Check every line of the material below, and show those that contain "transform".
--*--
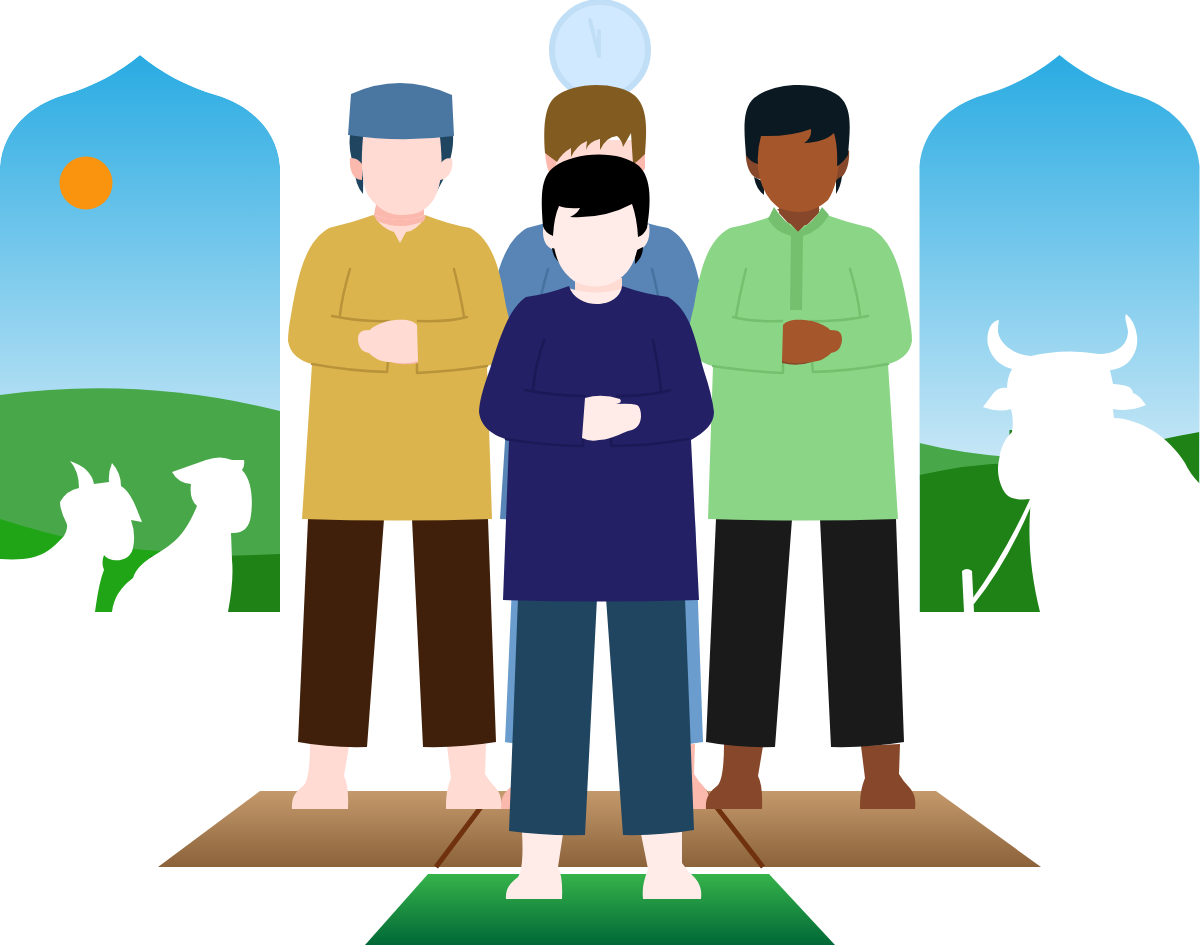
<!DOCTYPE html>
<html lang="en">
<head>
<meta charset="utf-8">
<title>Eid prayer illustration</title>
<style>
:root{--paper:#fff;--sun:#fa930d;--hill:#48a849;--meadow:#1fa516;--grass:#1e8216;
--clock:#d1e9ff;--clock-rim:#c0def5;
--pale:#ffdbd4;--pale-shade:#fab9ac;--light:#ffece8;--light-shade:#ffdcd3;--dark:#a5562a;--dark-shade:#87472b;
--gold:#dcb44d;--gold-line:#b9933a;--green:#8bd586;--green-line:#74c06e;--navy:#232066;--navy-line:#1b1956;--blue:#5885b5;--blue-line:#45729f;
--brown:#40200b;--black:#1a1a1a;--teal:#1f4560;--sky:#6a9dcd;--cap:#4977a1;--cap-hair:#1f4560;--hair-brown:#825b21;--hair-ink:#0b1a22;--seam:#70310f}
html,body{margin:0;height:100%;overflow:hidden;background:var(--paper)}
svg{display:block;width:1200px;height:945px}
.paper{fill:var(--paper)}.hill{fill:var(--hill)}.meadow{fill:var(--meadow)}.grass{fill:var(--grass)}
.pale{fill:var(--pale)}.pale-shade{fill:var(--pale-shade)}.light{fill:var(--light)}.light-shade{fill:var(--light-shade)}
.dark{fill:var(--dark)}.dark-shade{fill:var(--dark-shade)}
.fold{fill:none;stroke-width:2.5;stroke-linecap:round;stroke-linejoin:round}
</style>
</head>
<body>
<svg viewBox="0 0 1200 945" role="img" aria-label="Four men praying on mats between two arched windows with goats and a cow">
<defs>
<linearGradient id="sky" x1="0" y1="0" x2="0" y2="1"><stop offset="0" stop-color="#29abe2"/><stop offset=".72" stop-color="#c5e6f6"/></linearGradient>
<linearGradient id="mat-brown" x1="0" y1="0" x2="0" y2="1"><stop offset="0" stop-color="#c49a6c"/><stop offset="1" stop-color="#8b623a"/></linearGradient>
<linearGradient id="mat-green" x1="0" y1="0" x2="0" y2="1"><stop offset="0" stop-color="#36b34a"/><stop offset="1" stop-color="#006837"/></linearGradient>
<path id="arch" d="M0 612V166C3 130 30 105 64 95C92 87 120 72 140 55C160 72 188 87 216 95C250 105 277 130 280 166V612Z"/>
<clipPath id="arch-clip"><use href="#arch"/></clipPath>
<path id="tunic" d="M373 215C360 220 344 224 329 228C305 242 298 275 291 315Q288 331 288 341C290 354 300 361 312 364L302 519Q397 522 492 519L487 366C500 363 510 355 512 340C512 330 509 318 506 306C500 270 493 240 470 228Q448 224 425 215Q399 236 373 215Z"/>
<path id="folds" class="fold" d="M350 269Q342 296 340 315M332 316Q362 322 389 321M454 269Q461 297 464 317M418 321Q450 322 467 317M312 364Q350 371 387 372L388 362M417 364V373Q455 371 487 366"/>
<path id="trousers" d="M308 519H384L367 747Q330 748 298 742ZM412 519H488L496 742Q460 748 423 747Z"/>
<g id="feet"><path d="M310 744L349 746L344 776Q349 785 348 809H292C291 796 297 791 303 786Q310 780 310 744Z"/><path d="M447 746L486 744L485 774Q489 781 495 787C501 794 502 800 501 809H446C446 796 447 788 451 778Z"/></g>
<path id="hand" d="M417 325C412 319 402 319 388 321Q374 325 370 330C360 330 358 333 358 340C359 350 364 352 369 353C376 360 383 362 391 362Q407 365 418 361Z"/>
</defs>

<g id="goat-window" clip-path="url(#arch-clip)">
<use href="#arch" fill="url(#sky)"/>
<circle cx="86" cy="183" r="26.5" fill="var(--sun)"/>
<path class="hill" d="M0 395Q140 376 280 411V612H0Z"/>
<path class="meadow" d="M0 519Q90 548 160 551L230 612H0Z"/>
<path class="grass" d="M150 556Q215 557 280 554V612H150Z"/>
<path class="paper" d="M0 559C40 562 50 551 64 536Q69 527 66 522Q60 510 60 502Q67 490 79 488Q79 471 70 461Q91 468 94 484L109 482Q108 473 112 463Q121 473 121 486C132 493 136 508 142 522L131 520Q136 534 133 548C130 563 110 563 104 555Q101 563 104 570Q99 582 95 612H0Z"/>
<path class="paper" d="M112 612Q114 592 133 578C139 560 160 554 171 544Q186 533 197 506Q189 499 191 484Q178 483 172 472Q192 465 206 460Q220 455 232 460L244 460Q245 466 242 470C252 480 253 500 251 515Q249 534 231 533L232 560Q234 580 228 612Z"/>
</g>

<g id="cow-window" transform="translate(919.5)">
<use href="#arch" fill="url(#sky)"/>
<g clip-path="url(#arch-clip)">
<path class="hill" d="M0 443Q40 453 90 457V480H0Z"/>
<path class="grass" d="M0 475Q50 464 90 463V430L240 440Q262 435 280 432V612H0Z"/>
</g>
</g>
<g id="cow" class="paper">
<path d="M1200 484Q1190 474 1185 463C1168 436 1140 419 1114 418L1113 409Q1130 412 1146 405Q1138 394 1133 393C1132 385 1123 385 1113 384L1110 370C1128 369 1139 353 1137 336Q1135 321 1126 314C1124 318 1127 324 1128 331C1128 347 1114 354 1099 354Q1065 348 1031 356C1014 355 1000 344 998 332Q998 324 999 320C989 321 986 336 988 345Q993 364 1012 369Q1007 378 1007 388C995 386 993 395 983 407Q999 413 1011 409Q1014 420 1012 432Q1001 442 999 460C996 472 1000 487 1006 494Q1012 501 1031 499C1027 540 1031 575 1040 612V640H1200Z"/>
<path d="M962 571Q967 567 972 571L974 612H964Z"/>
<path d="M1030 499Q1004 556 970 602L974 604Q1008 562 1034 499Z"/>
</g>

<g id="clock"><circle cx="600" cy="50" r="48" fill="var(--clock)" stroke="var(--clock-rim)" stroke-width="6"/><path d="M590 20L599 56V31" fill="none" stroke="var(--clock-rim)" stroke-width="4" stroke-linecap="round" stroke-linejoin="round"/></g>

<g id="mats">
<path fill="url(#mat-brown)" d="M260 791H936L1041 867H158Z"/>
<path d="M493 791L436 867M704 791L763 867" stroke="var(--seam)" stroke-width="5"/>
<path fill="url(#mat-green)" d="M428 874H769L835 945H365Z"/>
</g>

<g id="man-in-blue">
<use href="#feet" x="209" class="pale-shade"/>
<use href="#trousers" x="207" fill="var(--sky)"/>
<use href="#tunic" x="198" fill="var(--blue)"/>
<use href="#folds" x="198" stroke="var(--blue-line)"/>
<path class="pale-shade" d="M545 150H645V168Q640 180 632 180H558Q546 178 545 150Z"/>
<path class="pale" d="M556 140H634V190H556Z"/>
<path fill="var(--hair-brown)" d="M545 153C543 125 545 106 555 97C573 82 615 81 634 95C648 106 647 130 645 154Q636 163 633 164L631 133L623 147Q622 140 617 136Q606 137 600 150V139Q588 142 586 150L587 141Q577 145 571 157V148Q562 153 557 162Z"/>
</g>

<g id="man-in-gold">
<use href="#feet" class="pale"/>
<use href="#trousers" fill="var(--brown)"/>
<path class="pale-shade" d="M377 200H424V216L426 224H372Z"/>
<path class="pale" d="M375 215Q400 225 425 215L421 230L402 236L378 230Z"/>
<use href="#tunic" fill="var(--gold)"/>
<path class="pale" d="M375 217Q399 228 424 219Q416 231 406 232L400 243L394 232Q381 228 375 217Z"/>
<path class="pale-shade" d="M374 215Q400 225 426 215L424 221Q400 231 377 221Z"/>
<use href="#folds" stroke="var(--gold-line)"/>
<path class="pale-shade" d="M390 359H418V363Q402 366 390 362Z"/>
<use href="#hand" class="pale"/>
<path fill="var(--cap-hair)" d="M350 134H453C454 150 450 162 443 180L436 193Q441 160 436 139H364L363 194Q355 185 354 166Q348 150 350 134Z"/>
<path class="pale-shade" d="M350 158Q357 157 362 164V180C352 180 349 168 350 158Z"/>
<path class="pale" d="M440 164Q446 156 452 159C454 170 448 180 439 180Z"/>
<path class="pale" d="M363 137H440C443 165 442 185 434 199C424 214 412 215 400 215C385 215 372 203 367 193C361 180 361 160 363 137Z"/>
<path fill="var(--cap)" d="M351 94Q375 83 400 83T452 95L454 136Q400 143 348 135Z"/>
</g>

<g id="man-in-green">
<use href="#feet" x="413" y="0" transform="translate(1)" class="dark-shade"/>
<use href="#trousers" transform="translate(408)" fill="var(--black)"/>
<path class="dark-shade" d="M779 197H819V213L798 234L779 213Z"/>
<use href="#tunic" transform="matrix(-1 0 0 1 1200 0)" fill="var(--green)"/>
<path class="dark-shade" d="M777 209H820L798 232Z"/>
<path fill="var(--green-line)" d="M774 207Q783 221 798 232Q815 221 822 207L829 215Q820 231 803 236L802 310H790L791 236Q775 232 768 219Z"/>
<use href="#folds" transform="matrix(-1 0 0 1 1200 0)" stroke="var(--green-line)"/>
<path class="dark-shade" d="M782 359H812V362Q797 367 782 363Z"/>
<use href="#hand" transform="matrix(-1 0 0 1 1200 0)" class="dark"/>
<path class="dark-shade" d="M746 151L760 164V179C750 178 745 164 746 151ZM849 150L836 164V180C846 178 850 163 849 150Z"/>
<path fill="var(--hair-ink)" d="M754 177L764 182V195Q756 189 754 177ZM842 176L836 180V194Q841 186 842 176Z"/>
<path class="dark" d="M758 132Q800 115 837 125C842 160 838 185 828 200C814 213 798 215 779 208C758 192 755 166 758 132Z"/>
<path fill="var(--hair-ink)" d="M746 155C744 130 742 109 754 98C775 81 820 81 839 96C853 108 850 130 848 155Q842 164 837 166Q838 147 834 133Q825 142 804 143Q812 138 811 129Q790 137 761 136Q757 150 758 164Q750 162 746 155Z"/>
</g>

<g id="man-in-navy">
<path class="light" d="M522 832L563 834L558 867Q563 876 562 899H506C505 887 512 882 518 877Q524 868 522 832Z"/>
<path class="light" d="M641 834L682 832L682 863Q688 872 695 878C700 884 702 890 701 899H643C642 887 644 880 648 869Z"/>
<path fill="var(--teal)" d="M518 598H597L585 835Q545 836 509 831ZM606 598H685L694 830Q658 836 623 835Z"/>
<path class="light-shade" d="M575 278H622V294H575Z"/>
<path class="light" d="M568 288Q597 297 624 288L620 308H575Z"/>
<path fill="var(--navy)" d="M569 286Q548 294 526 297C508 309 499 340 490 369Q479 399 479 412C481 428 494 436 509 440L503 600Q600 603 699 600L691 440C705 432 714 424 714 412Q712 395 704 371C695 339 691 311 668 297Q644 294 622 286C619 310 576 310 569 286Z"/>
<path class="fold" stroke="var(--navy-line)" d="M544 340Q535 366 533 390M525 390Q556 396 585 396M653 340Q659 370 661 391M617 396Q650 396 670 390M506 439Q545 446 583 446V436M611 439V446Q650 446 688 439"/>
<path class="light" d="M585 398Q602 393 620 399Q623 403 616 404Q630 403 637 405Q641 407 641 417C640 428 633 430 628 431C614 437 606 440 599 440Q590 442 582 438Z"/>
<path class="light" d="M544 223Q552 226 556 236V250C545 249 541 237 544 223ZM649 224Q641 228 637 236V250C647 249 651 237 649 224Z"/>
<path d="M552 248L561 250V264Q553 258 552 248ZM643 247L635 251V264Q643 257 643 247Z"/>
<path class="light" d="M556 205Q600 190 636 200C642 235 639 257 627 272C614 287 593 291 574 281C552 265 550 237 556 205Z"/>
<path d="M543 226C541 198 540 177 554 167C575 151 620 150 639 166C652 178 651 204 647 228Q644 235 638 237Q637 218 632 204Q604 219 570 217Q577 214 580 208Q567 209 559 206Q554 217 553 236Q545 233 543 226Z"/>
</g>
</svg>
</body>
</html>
--*--
OUTPUT:
<g id="cow-window" transform="translate(919.5)">
<use href="#feet" x="413" y="0" transform="translate(1)" class="dark-shade"/>
<use href="#trousers" transform="translate(408)" fill="var(--black)"/>
<use href="#tunic" transform="matrix(-1 0 0 1 1200 0)" fill="var(--green)"/>
<use href="#folds" transform="matrix(-1 0 0 1 1200 0)" stroke="var(--green-line)"/>
<use href="#hand" transform="matrix(-1 0 0 1 1200 0)" class="dark"/>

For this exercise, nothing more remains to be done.